What you will do: Your answer should be a single number: how many lines of the material below contain "none".

Available records:
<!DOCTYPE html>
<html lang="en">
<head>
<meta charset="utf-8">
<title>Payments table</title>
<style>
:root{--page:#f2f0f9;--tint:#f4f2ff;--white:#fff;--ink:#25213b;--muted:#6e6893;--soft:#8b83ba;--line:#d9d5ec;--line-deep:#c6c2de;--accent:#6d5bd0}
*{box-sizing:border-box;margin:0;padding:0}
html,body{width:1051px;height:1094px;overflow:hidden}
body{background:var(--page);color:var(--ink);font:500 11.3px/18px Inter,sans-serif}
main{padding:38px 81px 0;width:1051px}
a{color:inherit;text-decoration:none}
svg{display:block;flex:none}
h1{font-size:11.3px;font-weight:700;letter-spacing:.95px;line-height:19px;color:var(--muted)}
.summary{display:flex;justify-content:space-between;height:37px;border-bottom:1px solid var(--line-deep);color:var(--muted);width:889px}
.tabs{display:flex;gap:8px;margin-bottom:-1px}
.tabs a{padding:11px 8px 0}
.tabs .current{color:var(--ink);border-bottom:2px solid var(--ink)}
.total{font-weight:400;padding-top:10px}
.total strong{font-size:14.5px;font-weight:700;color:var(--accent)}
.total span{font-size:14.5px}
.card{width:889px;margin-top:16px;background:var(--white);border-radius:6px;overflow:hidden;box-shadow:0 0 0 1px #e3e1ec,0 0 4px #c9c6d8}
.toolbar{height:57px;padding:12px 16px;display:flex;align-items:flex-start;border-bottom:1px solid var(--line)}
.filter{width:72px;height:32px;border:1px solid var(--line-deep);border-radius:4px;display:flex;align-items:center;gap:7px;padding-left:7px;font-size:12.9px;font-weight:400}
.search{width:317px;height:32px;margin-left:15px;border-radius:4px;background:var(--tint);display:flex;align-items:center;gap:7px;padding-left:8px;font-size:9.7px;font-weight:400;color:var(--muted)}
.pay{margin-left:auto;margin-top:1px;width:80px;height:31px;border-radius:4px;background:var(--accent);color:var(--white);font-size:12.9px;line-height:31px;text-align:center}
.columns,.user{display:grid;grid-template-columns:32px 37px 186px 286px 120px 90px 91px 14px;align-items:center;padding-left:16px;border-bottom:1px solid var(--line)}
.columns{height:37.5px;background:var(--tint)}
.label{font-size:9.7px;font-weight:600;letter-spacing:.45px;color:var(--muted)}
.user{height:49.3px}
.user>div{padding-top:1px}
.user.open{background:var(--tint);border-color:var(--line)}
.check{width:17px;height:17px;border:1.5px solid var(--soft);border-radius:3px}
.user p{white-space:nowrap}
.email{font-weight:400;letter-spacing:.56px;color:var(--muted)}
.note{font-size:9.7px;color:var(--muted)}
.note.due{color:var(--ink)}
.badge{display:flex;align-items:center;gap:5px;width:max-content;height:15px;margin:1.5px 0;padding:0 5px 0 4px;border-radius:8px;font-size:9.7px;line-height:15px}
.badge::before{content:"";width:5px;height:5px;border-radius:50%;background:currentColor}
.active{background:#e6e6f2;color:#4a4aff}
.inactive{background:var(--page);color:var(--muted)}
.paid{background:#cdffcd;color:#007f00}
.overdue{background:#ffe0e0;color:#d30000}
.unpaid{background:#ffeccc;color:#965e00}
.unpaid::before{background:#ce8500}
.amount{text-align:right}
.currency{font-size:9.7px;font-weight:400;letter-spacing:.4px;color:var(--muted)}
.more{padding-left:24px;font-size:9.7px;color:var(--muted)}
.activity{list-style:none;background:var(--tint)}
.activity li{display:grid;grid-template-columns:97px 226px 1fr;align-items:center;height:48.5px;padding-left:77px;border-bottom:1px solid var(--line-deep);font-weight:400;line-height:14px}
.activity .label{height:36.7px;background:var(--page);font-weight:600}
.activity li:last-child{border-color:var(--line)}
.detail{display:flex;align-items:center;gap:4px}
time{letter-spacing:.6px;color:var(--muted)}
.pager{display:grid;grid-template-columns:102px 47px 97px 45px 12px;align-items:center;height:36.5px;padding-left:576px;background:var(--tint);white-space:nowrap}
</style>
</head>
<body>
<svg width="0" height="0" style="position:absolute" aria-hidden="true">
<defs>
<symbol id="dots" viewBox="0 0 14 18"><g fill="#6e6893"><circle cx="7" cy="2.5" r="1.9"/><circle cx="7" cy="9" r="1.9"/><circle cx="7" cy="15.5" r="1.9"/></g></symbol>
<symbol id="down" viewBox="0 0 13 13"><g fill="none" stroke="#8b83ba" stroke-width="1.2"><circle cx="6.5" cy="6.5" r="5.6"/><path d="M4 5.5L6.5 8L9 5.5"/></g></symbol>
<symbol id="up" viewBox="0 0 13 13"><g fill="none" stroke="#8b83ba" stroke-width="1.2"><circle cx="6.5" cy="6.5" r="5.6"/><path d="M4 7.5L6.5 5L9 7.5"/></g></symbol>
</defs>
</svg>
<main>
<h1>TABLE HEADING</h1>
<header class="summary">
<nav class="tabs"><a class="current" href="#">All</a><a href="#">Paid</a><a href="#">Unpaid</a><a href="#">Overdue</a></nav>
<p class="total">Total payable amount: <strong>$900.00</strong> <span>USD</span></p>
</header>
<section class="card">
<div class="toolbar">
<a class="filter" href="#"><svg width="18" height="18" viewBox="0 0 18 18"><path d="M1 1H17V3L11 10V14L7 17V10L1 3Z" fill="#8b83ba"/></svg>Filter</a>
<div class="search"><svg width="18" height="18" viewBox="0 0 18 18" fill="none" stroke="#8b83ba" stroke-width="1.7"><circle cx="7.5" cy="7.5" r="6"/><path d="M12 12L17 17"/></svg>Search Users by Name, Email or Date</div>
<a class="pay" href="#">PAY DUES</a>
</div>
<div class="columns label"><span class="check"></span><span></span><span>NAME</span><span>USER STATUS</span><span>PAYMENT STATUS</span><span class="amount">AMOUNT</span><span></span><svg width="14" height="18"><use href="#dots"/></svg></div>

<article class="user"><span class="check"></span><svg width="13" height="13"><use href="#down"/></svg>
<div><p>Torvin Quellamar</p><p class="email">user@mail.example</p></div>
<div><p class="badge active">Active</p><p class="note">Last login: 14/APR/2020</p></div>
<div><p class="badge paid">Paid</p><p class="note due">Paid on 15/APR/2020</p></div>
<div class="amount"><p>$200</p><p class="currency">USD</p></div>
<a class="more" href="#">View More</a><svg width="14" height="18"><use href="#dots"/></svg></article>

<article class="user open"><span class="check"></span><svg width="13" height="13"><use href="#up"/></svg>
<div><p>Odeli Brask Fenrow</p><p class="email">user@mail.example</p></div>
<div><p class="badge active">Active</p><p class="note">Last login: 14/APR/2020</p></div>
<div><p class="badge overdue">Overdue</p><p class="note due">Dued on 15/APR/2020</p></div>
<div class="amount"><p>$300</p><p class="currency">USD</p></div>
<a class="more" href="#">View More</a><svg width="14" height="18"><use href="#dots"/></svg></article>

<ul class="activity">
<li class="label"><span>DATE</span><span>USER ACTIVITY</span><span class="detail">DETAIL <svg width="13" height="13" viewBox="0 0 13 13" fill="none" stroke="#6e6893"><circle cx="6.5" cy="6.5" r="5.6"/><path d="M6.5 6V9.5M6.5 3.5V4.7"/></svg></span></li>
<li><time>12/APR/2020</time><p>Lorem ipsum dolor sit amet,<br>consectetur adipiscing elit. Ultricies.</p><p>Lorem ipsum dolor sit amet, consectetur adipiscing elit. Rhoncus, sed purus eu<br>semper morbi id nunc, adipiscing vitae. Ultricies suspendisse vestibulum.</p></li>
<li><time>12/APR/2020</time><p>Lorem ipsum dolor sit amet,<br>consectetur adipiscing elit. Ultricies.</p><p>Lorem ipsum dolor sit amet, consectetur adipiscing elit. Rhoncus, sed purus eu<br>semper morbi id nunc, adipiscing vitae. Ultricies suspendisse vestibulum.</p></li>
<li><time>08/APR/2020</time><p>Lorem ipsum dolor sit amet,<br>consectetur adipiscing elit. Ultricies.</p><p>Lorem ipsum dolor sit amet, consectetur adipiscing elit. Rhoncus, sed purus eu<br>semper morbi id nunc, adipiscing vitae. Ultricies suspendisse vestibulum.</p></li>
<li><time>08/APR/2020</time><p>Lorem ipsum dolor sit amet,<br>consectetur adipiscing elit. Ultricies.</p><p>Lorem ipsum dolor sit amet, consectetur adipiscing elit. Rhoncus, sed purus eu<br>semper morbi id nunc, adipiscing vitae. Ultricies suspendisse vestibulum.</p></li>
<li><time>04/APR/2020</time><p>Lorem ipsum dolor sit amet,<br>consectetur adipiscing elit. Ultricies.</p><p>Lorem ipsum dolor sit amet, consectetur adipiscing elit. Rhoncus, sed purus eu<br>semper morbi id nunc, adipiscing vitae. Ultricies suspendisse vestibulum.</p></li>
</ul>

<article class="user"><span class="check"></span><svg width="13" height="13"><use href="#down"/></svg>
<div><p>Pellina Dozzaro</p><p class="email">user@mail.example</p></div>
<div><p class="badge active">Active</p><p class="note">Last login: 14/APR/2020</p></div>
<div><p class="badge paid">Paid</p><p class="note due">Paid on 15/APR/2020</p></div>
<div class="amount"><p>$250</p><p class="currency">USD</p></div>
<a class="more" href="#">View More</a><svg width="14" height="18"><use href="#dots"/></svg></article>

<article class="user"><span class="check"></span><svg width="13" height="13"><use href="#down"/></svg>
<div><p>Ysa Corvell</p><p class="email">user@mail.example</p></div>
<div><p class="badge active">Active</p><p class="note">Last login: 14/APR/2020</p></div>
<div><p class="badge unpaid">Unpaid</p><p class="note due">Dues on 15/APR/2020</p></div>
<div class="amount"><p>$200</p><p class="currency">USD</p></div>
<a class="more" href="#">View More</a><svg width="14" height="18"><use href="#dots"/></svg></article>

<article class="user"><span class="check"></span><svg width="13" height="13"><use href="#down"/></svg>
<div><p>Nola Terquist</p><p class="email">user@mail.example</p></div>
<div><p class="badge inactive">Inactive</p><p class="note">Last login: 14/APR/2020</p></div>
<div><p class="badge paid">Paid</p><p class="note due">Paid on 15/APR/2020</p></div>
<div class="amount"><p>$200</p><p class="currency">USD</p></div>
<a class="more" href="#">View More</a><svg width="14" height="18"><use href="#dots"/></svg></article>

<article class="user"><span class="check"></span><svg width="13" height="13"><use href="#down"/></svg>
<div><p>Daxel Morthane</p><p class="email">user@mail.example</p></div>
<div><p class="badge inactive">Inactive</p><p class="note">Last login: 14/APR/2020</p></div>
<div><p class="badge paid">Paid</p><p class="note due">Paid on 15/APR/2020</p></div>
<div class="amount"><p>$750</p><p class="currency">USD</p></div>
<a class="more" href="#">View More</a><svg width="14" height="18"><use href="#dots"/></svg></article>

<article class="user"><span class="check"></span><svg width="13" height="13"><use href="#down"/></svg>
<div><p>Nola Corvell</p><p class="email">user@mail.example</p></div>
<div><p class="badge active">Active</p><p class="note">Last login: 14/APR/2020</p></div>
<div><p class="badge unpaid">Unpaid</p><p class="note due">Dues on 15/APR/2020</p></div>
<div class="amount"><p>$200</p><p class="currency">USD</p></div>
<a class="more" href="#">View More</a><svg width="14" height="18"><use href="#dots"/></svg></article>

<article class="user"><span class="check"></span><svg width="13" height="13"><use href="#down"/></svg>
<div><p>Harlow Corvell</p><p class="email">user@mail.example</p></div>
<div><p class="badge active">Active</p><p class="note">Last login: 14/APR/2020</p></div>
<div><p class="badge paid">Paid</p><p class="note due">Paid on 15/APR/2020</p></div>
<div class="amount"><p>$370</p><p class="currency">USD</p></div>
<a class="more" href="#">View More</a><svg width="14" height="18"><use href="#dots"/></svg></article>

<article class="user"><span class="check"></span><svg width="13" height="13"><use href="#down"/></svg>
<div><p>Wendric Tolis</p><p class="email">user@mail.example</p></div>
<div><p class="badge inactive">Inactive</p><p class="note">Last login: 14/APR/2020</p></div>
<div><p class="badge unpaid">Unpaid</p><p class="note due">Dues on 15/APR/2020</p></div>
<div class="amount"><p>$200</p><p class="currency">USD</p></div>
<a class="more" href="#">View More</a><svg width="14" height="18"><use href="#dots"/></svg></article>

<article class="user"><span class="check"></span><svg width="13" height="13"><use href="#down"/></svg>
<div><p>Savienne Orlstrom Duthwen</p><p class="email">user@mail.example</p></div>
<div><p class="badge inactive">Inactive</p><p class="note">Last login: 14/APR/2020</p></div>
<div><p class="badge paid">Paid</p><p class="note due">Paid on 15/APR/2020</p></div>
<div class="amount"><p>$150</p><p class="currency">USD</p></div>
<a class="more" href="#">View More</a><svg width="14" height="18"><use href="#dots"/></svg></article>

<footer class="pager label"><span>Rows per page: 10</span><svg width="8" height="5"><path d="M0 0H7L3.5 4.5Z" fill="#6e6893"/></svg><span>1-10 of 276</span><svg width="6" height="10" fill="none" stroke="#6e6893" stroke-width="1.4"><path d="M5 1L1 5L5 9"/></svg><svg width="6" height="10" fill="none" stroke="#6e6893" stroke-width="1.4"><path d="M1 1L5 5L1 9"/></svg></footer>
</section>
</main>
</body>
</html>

Reply to the task: 8